4 slices bacon
1 onion, chopped
1/2 cup carrots, chopped
6 to 8 oz mushrooms (i used canned, eek! but fresh would be better)
3/4 cups pearl barley
1 can chicken broth
salt and pepper
a few tablespoons chopped fresh parsley

preheat oven to 350. in heavy skillet, cook the bacon over medium high heat. when it's done, remove and drain on paper towels, then chop. cook onion in the bacon grease, adding butter or olive oil if needed. after a few minutes, add the carrots. when the onions are getting brown, stir in the mushrooms. add the barley, and stir to coat. season with salt & pepper and stir in the parsley, and stir the chopped bacon back in. when the barley has darkened slightly, pour in the chicken broth. turn the stove off, pour everything into a greased 9x9 baking dish (or shallow caserole of similar volume), cover, and bake for an hour. check the barley for done-ness, it might need to cook for another 15 minutes, and it's better slightly undercooked than overcooked.

Green Jumbalaya (I did briefly glance at the recipe in Joy of Cooking. it called for basil. odd. but tasty. i skipped all semblence of tomatoes. thus, the name "Green")

4 chicken or turkey sausauges (buy some with some flavor. please)
one onion, chopped
one green pepper and one sweet pepper, chopped
1 large rib celery, chopped
salt & pepper
1 tbsp dried basil
1 bay leaf
2 tbsp chopped fresh parsley
1 cup rice
2 1/4 cups water
good pinch red pepper flakes

cook sausages on the stove. chop them up first if you want, because this is their chance to cook. once cooked, remove the sausages. hopefully there is some grease left behind. if not, you'll need to some oil or butter. put the onion, peppers, and celery in the skillet, and cook over medium heat till the onions cook down a bit, 5-10 minutes. season with salt and pepper and other spices, then add one cup rice, and the water. stir the sausage peices back in. bring the whole thing to a boil, then cover, and simmer on low heat until the rice is tender, about 20 minutes. i suggest checking the skillet every 5-10 minutes, to make sure your rice isn't burning on the bottom.

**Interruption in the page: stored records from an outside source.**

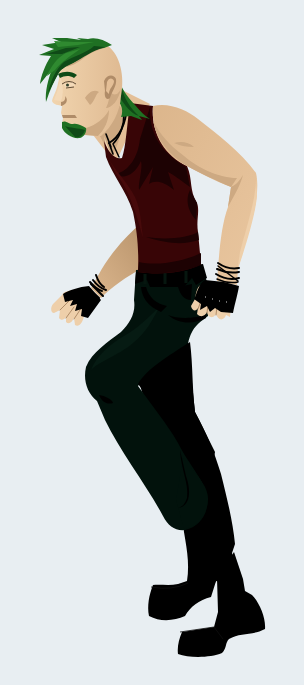
<!DOCTYPE html>
<html lang="en">
<head>
<meta charset="utf-8">
<title>Crouching punk character</title>
<style>
:root {
  --backdrop: #e8eef2;
  --skin: #e4bf97;
  --skin-light: #eecfaa;
  --skin-pale: #f3d9b8;
  --skin-shade: #cda982;
  --skin-deep: #b08c68;
  --hair: #1f7023;
  --hair-light: #2f8a30;
  --hair-dark: #0f4a17;
  --top: #380506;
  --top-dark: #1d0203;
  --top-light: #470a0b;
  --trousers: #02120c;
  --trousers-light: #061b13;
  --black: #000;
}
html, body { margin: 0; height: 100%; overflow: hidden; background: var(--backdrop); }
svg { display: block; width: 304px; height: 685px; }
.backdrop { fill: var(--backdrop); }
.skin { fill: var(--skin); }
.skin-light { fill: var(--skin-light); }
.skin-pale { fill: var(--skin-pale); }
.skin-shade { fill: var(--skin-shade); }
.skin-deep { fill: var(--skin-deep); }
.hair { fill: var(--hair); }
.hair-light { fill: var(--hair-light); }
.hair-dark { fill: var(--hair-dark); }
.top { fill: var(--top); }
.top-dark { fill: var(--top-dark); }
.top-light { fill: var(--top-light); }
.trousers { fill: var(--trousers); }
.trousers-light { fill: var(--trousers-light); }
.black { fill: var(--black); }
.cord { fill: none; stroke: var(--black); stroke-width: 2; stroke-linecap: round; }
.fine { fill: none; stroke: var(--skin-deep); stroke-width: 1; stroke-linecap: round; }
</style>
</head>
<body>
<svg viewBox="0 0 304 685" role="img" aria-label="Punk with a green mohawk stepping forward in a crouch">
  <defs>
    <linearGradient id="far-arm-tone" x1="1" y1="0" x2="0" y2="1">
      <stop offset="0" stop-color="#b9946c"/>
      <stop offset="1" stop-color="#dcb78e"/>
    </linearGradient>
    <linearGradient id="near-arm-tone" x1="0" y1="0" x2="1" y2="1">
      <stop offset="0" stop-color="#dcb68c"/>
      <stop offset="1" stop-color="#e9c69f"/>
    </linearGradient>
    <linearGradient id="face-tone" x1="0" y1="0" x2="1" y2="0">
      <stop offset="0" stop-color="#f1d4ae"/>
      <stop offset="1" stop-color="#dfba92"/>
    </linearGradient>
  </defs>

  <rect class="backdrop" width="304" height="685"/>

  <g id="far-arm">
    <path fill="url(#far-arm-tone)" d="M138 226C124 238 108 257 99 274L91 288L101 298C110 288 128 276 142 268Z"/>
    <path class="skin-light" d="M78 290C68 290 63 292 62 295L53 304C50 308 51 313 54 313L60 310L59 318C61 321 64 320 66 317L66 322C69 325 72 322 74 318L75 325C79 328 83 322 84 316L94 303Z"/>
    <path class="fine" d="M60 310L69 301M66 318L74 307M74 319L80 310"/>
    <path class="black" d="M89 286C79 287 69 290 63 294L65 302L73 300L70 306L77 304L75 311L82 309L81 316L88 318L101 300Z"/>
    <g class="cord">
      <path d="M91 284L103 296M93 280Q99 288 106 290M96 275Q99 284 104 287"/>
      <path d="M88 288L99 298M90 282Q97 290 102 291"/>
    </g>
  </g>

  <g id="far-leg">
    <path class="black" d="M138 378L190 342C193 365 192 389 195 412C207 434 214 451 221 474C228 502 233 523 235 544L232 553L240 579C232 584 224 584 216 581L211 590L190 586L187 520L150 420Z"/>
    <path class="black" d="M183 526C186 545 190 562 187 581L178 584C169 586 160 584 153 585C149 595 147 606 149 616C160 622 174 621 185 616C190 607 199 600 211 597L217 578L226 535Z"/>
    <path class="black" d="M217 578L218 612L214 627L182 632C179 639 177 647 178 654C189 658 210 658 222 653C227 648 225 643 229 639C240 632 252 636 265 629C266 617 259 602 252 595L245 591L243 579L234 552Z"/>
    <path d="M180 632L214 627L223 639M151 587Q172 591 188 583" fill="none" stroke="#101010" stroke-width=".8"/>
  </g>

  <g id="near-leg">
    <path class="trousers" d="M136 270L202 266L207 282L208 316C201 322 192 325 188 344C171 358 151 370 138 386C150 403 168 425 178 443C189 465 206 482 208 499C207 515 199 527 185 530C175 531 168 526 163 516C147 486 120 451 105 420L97 401C87 393 83 380 86 367C92 352 108 342 121 332C130 323 136 313 134 300Z"/>
    <path class="black" d="M188 343C169 356 147 368 138 384C156 407 175 433 190 461L208 491L215 452L195 412Z"/>
    <path class="trousers" d="M183 458C195 473 209 486 208 500C207 516 199 527 184 529L176 500Z"/>
    <path class="black" d="M180 450C181 470 189 483 187 498C185 504 182 507 178 508C191 506 191 490 186 476Z"/>
    <path class="trousers-light" d="M124 336C109 345 95 357 91 371C93 364 118 356 133 343C146 333 153 319 160 306C148 318 138 328 124 336Z"/>
    <path class="black" d="M99 395C105 396 112 399 113 403C107 405 102 402 99 395Z"/>
    <path class="black" d="M136 272L203 264L207 278L196 285L192 278L184 287L150 287L147 280L135 284Z"/>
    <path class="black" d="M146 287C149 298 157 304 167 306L161 312C147 306 142 297 141 287ZM178 287L192 284L191 300C184 300 180 294 178 287ZM206 314C196 319 177 319 168 315C180 325 194 324 206 318Z"/>
    <path d="M145 274V284M165 273V284M186 271V283" fill="none" stroke="#06160f" stroke-width="3"/>
  </g>

  <g id="neck">
    <path class="skin" d="M90 131L107 153L114 166L132 128L150 104L118 88Z"/>
    <path class="skin-shade" d="M99 134C108 130 115 119 118 104L126 114L118 143L111 160L105 146Z"/>
    <path class="skin-pale" d="M104 136L109 150L116 163L108 156Z"/>
  </g>

  <g id="tank-top">
    <path class="top" d="M130 103L153 106C151 127 160 151 187 166C193 180 189 190 197 203C200 211 196 220 198 232L201 264C183 274 157 275 138 272C139 248 137 231 133 212C126 190 113 176 106 157L104 141C108 151 114 160 122 158C126 147 127 124 130 103Z"/>
    <path class="top-dark" d="M150 107C149 130 158 151 186 167L190 187C179 179 174 175 168 172L174 190C163 181 155 180 149 184L153 167L139 190C138 182 143 169 141 161C134 177 122 179 116 174C129 171 138 157 140 139Z"/>
    <path class="top-light" d="M108 157C113 169 127 181 135 197C141 210 141 224 143 238C137 216 129 189 116 174Z"/>
    <path class="top-dark" d="M198 232C188 238 166 240 146 237C168 244 184 245 199 240ZM139 262C157 266 182 262 201 253V265C182 273 158 275 138 272ZM190 190C185 200 188 211 196 220L197 203Z"/>
  </g>

  <g id="necklace" class="cord">
    <path d="M127 106C126 121 121 136 109 143"/>
    <path d="M124 112C124 127 119 138 113 144L119 157" stroke-width="1.5"/>
    <path d="M106 134L111 147M109 143L113 154" stroke-width="1.6"/>
  </g>

  <g id="near-arm">
    <path fill="url(#near-arm-tone)" d="M153 106C169 102 187 110 198 119C218 135 240 151 256 173C260 190 254 214 248 234L238 268L237 285L217 281C219 259 220 229 228 207L231 187C214 181 199 172 187 166C163 155 151 132 153 106Z"/>
    <path class="skin-shade" d="M153 121C157 140 169 155 187 166C200 173 217 181 231 187L237 178C219 178 198 168 184 156C169 145 160 134 153 121Z"/>
    <path class="skin-shade" d="M174 143C181 141 189 142 194 147C187 147 181 146 174 143ZM231 187C236 185 240 180 243 175C240 186 235 194 228 207Z"/>
    <path class="skin-light" d="M256 174C257 196 248 222 240 252L237 272C244 251 255 218 257 196Z"/>
    <path class="skin-light" d="M203 284C197 285 196 293 195 299L191 306C192 311 196 312 198 308L197 314C201 318 205 316 207 312C208 318 213 319 216 314C218 321 224 321 226 315L230 317L231 306L238 286Z"/>
    <path class="fine" d="M198 309L202 298M207 313L208 304M216 315L217 306"/>
    <path class="black" d="M205 280C198 284 197 294 194 299L201 304L200 310L207 306L210 312L215 308L221 312L233 313C235 303 238 293 239 286L224 282Z"/>
    <path d="M205 297h1M212 299h1M219 301h1M226 302h1" stroke="#8a8a8a" stroke-width="1.6"/>
    <g class="cord">
      <path d="M218 263Q228 270 239 268M217 269Q228 274 239 272M216 274Q227 281 239 278"/>
      <path d="M218 266L238 281M217 279Q228 284 238 282" stroke-width="1.5"/>
    </g>
  </g>

  <g id="head">
    <path class="hair" d="M118 76C121 89 127 96 135 105C140 111 145 116 150 119L139 116L142 120L131 116L121 117C124 110 121 103 116 99Z"/>
    <path class="hair-dark" d="M121 86C124 98 130 108 139 116C130 113 125 105 120 98Z"/>
    <path fill="url(#face-tone)" d="M60 65C58 72 60 78 58 83C57 90 53 96 52 101C53 105 59 105 62 106L61 113L63 118L62 124C66 134 76 138 85 135L101 136C112 127 120 112 121 96C125 76 120 55 108 46C91 38 69 47 60 65Z"/>
    <path class="skin-shade" d="M75 56C84 49 96 45 108 46C103 49 92 51 85 57C78 63 71 66 66 67ZM121 88C119 101 111 108 106 108C109 102 110 96 109 90C114 98 119 94 121 88Z"/>
    <path class="skin-shade" d="M85 98C89 92 94 89 99 92C95 95 95 101 90 105ZM86 128C96 125 104 119 109 110C109 121 104 130 98 136L85 135Z"/>
    <path class="skin-deep" d="M104 81C107 74 114 74 116 79C117 86 112 91 110 98C106 101 104 96 105 91Z"/>
    <path class="skin" d="M107 82C109 77 113 78 114 81C114 86 109 88 109 94L106 91Z"/>
    <path class="skin-pale" d="M60 76C60 87 56 94 54 100L61 101C64 94 63 83 60 76Z"/>
    <path class="skin-deep" d="M61 102C64 102 66 99 65 96C69 100 66 105 61 106ZM62 115L75 115L77 118L63 118Z"/>
    <path class="hair-dark" d="M58 74C65 71 71 71 77 75L74 78C69 75 64 76 60 78Z"/>
    <path class="skin-pale" d="M63 84L73 82L75 86L66 88Z"/>
    <path d="M62 84Q69 79 76 84M66 88L74 87" fill="none" stroke="#5e4a35" stroke-width="1"/>
    <circle cx="67.500" cy="85" r="1.500" fill="#33402c"/>
    <path class="hair" d="M62 122C66 120 68 124 73 124C78 123 82 126 86 128C87 132 84 137 80 138C72 139 65 134 62 128Z"/>
    <path class="hair-dark" d="M65 126C70 128 78 128 85 130C83 136 79 138 75 137Z"/>
    <path class="hair" d="M112 45C104 40 96 37 88 39L77 38L81 40L67 38L52 38L61 42L42 45L54 49L39 55L51 56C45 65 41 76 40 84L52 69C48 80 45 91 46 102C50 90 54 80 60 71C63 68 68 64 73 63C83 57 91 49 104 48Z"/>
    <path class="hair-light" d="M54 41L74 42L94 42L78 45L58 47ZM47 76C51 66 57 58 66 53L80 49C69 57 60 63 55 70Z"/>
    <path class="hair-dark" d="M48 93C51 80 56 69 64 62C73 56 87 53 94 46L105 47C91 51 83 58 73 63C65 67 60 69 57 76ZM46 54L66 48L80 47L62 54Z"/>
  </g>
</svg>
</body>
</html>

i'm actually eating another bowl of the Green Jumbalaya right now. For a weeknight dinner, i wasn't look for something spectactularly culinary, just something easy, fast, and good. it's spot on enough for me!